* **Stored data entries**:
————
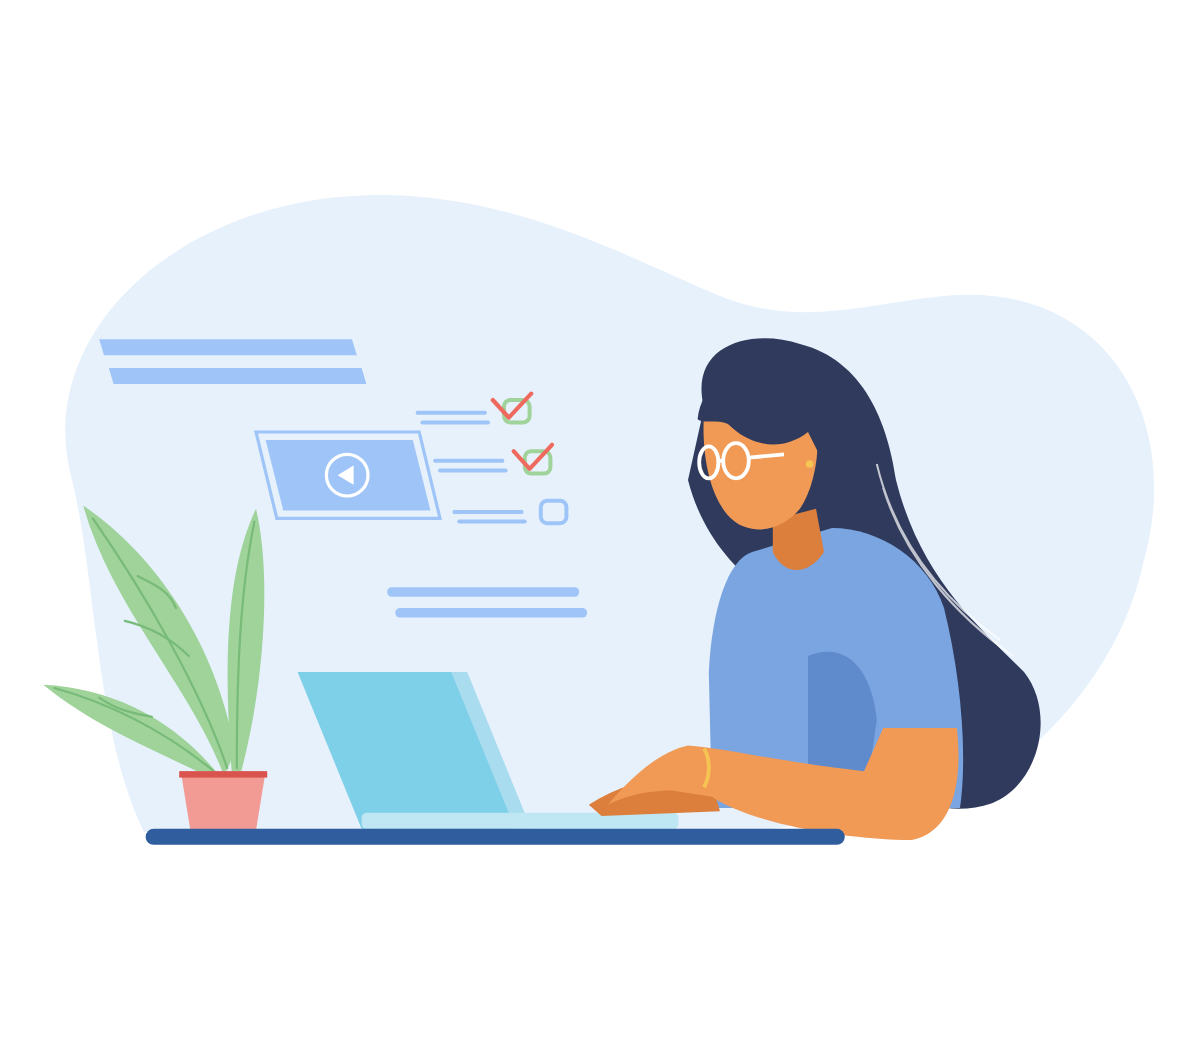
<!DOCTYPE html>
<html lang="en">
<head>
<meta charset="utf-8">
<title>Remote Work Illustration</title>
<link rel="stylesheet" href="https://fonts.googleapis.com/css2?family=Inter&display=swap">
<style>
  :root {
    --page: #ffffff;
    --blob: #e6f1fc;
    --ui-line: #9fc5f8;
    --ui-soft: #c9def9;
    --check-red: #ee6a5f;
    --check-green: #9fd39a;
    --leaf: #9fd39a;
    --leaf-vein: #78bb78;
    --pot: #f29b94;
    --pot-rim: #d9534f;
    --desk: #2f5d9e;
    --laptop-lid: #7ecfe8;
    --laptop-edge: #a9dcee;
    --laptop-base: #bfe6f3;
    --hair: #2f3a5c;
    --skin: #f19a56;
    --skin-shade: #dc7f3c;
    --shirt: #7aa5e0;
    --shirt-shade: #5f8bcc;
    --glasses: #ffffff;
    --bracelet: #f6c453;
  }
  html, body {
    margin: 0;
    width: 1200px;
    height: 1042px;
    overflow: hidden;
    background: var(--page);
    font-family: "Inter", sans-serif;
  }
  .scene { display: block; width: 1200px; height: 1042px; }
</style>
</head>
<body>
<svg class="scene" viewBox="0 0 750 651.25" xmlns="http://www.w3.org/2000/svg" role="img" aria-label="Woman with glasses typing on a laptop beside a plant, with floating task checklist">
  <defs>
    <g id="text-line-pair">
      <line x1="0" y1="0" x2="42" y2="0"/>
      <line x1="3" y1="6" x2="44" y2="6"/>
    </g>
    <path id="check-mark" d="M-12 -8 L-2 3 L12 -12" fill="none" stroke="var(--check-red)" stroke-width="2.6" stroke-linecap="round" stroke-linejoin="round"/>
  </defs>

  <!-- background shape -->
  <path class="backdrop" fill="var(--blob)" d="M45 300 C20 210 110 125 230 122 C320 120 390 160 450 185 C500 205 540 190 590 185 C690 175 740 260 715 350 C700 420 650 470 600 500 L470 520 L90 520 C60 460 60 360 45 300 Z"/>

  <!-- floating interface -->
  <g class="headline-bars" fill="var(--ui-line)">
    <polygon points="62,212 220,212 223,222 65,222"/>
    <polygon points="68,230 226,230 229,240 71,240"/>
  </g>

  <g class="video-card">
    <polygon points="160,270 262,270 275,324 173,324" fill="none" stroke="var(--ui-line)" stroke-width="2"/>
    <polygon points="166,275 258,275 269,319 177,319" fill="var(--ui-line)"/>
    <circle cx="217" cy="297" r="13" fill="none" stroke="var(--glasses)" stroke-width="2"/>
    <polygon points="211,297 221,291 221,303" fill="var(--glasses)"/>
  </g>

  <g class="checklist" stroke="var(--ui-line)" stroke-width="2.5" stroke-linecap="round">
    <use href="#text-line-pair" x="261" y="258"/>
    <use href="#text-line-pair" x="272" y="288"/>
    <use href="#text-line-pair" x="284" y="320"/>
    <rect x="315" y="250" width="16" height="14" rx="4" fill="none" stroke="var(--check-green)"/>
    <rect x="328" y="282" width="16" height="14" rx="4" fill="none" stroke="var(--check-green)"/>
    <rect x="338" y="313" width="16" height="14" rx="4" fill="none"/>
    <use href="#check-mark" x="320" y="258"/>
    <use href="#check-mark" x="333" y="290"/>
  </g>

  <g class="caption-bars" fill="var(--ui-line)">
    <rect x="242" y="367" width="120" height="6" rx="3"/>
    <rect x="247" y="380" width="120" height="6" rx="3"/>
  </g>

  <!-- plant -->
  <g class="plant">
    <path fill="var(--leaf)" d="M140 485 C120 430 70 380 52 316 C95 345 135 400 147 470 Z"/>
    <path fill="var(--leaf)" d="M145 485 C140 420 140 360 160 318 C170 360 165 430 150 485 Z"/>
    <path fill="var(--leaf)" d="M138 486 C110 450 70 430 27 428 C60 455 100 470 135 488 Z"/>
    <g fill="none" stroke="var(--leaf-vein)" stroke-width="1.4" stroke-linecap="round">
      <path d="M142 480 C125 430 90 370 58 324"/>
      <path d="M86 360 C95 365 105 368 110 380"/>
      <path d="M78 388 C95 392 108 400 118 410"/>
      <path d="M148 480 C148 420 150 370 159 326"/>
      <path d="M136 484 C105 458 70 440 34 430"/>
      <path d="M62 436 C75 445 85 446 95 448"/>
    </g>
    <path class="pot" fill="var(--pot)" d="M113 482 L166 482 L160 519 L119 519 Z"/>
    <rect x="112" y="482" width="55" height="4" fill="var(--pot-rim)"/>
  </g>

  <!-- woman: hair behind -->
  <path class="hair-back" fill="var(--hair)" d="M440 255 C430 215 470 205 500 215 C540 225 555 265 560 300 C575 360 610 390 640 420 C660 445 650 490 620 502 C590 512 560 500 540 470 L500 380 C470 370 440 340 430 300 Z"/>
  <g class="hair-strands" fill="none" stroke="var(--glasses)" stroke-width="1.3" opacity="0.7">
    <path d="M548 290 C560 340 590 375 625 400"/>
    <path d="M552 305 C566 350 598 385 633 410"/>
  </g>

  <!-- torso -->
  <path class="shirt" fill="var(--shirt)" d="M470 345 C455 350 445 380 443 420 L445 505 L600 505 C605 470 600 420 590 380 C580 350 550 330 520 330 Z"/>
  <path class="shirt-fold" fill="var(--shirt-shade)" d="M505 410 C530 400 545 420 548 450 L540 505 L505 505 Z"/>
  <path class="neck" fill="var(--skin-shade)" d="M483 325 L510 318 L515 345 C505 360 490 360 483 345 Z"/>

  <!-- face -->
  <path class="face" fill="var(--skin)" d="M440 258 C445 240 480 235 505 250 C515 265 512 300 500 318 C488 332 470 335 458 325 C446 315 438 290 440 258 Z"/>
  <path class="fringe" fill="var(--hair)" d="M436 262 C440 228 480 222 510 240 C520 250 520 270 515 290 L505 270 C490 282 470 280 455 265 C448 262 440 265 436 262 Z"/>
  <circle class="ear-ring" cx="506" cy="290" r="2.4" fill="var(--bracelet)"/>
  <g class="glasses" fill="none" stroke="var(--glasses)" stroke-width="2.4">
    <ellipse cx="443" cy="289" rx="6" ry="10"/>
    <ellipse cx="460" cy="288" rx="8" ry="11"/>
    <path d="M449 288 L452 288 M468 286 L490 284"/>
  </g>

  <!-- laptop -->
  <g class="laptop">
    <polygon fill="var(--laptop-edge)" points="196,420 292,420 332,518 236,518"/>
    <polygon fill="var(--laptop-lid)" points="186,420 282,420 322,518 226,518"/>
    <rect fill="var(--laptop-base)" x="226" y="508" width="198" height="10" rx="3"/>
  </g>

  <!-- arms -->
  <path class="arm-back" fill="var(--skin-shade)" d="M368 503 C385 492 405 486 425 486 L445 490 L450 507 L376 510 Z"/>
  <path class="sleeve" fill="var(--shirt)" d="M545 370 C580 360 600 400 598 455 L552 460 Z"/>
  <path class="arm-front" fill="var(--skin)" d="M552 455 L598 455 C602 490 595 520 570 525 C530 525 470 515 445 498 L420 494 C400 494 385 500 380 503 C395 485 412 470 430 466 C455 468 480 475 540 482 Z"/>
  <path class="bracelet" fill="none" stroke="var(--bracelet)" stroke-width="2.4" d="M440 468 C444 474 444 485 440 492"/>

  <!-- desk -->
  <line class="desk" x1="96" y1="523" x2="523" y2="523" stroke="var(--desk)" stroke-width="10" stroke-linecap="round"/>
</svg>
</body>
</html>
————
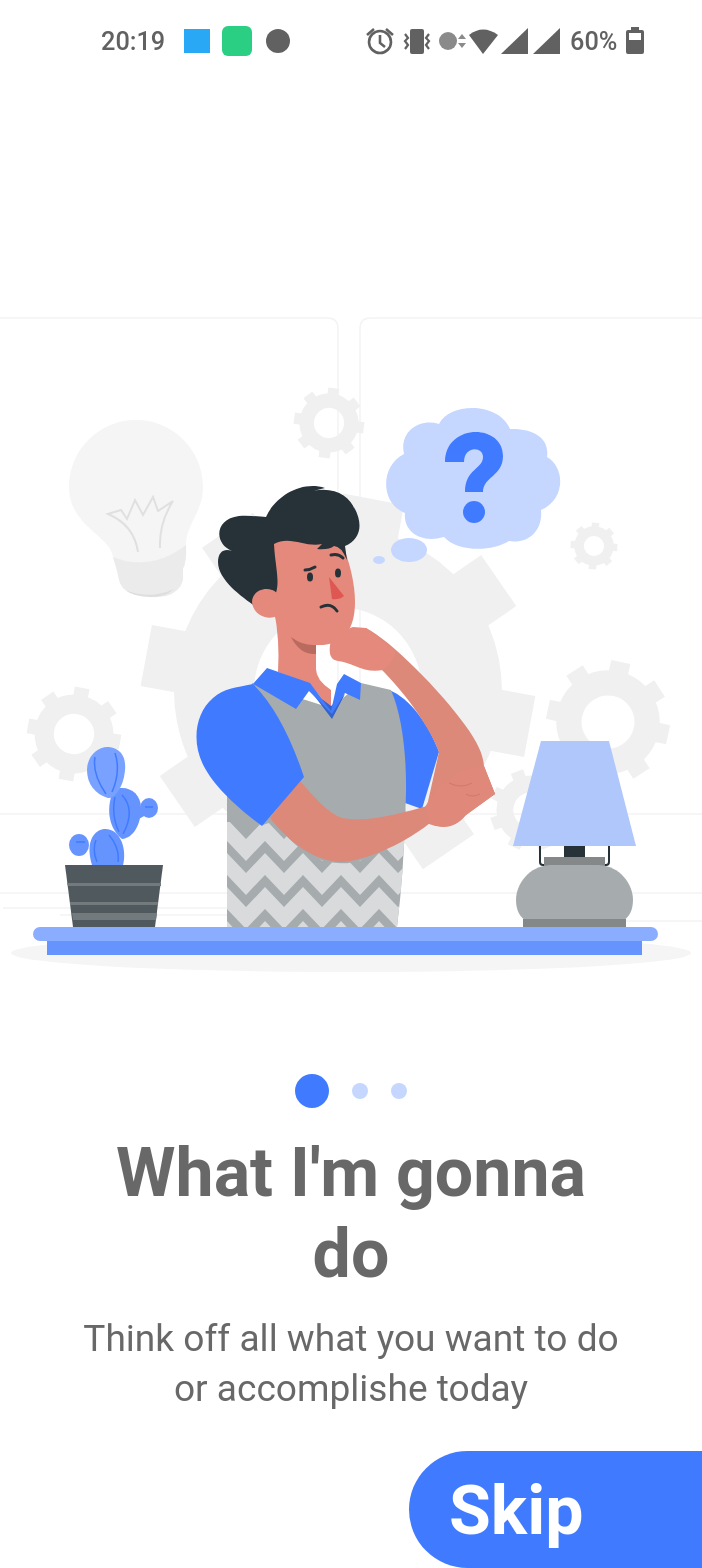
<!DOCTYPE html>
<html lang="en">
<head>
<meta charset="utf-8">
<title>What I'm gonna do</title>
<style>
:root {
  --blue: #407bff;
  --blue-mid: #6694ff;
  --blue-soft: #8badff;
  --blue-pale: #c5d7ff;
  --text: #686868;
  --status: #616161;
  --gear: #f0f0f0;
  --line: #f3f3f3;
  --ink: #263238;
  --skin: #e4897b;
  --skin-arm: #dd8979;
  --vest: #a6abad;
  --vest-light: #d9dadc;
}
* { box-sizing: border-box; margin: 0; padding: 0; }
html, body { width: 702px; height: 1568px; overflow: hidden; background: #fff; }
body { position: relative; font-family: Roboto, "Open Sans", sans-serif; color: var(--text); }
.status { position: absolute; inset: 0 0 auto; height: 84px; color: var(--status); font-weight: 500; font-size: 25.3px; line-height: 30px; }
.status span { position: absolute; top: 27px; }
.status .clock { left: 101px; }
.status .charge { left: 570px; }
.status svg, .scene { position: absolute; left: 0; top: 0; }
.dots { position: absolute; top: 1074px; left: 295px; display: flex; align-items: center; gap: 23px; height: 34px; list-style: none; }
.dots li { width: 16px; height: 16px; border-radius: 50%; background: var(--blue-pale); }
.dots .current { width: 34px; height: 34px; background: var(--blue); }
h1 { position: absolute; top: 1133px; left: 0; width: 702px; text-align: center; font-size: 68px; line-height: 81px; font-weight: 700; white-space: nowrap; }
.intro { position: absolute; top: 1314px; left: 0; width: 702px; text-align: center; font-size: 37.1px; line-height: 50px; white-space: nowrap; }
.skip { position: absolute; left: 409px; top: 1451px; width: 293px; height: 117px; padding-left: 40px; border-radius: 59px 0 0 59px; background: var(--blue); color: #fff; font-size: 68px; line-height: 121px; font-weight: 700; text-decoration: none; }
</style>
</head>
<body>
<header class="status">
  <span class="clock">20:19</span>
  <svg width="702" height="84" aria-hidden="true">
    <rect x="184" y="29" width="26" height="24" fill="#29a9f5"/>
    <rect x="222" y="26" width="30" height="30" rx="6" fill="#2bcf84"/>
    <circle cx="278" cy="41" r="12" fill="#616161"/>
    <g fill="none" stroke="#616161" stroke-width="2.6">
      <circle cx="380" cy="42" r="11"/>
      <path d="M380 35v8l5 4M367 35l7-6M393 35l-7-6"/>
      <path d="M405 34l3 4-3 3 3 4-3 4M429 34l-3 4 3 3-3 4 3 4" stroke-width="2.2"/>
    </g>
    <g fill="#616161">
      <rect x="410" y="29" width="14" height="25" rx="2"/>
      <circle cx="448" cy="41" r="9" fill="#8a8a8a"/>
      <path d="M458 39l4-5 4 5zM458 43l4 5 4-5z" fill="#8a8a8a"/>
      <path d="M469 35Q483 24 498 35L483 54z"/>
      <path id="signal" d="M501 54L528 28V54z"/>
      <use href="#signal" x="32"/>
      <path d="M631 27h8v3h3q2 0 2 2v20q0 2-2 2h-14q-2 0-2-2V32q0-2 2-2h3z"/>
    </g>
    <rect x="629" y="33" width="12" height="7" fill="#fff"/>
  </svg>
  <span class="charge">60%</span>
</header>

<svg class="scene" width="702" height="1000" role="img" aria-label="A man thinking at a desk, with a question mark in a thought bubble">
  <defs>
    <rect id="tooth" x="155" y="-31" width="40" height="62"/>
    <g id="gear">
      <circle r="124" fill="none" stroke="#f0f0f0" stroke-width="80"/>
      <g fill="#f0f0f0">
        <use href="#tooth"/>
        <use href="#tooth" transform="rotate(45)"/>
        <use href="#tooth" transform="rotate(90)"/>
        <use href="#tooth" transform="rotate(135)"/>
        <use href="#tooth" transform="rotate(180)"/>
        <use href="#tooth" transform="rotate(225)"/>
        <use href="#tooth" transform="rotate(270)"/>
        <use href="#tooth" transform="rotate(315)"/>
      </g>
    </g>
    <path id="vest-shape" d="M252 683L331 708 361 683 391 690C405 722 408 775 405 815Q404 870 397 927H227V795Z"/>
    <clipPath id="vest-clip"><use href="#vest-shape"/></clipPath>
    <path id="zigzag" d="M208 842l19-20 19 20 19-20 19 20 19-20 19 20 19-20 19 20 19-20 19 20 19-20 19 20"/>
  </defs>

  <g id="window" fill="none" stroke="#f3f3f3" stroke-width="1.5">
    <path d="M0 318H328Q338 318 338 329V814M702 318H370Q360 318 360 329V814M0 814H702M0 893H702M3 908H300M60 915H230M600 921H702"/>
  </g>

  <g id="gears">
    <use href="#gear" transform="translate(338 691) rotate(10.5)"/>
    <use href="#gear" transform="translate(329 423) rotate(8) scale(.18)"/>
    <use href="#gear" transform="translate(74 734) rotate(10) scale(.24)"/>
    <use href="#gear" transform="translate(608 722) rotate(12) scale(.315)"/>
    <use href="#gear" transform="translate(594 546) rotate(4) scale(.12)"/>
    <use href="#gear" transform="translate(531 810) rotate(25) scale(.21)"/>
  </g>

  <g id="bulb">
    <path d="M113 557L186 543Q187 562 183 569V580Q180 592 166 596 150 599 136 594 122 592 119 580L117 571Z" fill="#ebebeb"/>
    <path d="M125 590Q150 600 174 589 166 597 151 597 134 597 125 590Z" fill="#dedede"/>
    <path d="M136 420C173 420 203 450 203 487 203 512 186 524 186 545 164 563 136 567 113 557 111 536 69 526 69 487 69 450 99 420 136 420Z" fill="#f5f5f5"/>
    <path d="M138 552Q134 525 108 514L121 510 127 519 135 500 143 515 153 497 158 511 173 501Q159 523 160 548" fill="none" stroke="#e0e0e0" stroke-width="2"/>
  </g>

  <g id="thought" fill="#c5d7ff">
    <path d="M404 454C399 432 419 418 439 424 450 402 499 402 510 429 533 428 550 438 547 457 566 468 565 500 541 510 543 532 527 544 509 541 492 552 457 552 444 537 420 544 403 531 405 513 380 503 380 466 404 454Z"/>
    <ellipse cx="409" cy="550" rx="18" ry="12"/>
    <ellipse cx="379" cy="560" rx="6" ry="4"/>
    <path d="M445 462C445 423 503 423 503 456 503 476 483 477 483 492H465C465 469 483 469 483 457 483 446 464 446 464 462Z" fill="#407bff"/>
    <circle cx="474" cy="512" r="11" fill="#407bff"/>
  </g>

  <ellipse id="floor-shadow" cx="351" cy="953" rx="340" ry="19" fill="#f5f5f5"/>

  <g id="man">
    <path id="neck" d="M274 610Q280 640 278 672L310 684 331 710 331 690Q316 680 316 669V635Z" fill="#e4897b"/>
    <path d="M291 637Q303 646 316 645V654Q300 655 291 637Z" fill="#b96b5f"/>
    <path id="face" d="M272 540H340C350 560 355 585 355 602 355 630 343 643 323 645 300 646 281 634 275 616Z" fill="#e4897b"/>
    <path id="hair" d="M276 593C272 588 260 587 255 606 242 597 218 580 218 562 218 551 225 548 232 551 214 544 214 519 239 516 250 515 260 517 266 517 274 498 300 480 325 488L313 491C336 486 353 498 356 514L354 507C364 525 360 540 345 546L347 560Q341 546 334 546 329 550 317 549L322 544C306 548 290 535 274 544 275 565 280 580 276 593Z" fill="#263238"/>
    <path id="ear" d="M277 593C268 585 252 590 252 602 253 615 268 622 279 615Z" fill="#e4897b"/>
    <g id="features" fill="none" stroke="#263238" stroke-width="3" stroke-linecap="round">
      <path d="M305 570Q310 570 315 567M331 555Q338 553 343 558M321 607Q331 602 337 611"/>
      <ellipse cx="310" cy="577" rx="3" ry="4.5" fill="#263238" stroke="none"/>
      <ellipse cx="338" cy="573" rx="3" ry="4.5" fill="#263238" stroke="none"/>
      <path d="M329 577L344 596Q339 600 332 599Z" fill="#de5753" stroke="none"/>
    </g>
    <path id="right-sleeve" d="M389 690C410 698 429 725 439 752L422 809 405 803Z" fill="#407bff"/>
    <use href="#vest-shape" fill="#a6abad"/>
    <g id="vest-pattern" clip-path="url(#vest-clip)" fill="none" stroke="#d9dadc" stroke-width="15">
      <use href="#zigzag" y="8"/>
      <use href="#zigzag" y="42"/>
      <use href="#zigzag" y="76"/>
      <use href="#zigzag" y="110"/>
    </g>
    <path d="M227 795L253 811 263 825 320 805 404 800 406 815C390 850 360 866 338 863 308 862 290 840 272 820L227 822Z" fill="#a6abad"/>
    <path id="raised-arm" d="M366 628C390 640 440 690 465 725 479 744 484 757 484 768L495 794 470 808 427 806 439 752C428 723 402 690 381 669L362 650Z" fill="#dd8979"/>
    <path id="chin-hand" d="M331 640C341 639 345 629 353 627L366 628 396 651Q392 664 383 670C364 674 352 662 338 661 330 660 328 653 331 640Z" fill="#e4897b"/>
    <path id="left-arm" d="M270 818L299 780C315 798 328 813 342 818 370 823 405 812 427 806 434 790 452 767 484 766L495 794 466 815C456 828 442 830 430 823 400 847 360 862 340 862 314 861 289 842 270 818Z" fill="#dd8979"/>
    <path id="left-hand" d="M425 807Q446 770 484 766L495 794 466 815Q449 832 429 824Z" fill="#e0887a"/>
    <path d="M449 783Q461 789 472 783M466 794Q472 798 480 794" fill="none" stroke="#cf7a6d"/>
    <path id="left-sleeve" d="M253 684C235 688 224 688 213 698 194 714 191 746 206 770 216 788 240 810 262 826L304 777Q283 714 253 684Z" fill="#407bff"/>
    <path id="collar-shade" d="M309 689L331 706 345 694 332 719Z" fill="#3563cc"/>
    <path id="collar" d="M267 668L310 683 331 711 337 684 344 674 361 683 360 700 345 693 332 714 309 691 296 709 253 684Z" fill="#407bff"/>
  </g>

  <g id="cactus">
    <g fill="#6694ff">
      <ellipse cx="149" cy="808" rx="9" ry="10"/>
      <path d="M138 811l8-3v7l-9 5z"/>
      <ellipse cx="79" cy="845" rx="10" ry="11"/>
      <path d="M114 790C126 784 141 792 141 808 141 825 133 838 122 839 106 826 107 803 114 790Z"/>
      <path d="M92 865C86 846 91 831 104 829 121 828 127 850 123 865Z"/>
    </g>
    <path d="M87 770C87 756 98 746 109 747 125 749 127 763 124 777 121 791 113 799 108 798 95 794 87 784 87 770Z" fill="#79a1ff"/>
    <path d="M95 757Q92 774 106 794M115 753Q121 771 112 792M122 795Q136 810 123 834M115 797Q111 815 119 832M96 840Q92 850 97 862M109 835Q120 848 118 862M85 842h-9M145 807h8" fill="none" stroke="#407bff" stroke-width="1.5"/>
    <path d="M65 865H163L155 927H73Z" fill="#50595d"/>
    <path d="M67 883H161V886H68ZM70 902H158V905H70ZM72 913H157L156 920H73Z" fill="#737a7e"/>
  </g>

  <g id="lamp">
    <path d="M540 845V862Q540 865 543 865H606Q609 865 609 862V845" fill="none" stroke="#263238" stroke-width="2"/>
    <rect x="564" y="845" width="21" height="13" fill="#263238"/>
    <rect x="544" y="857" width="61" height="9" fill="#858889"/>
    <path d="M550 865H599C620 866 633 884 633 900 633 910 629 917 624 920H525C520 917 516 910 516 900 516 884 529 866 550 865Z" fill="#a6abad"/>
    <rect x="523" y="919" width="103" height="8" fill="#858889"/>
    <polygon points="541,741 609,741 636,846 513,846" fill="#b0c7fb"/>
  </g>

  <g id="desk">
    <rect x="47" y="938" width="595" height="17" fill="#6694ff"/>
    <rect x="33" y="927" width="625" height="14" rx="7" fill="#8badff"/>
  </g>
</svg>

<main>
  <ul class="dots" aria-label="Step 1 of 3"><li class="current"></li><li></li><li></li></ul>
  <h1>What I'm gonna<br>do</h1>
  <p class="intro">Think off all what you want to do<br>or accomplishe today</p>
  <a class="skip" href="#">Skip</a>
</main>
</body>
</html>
————
* **TASK GOAL**:
From the entries above, copy each line that holds "charge".

* **SOLUTION TO THE PROBLEM**:
.status .charge { left: 570px; }
  <span class="charge">60%</span>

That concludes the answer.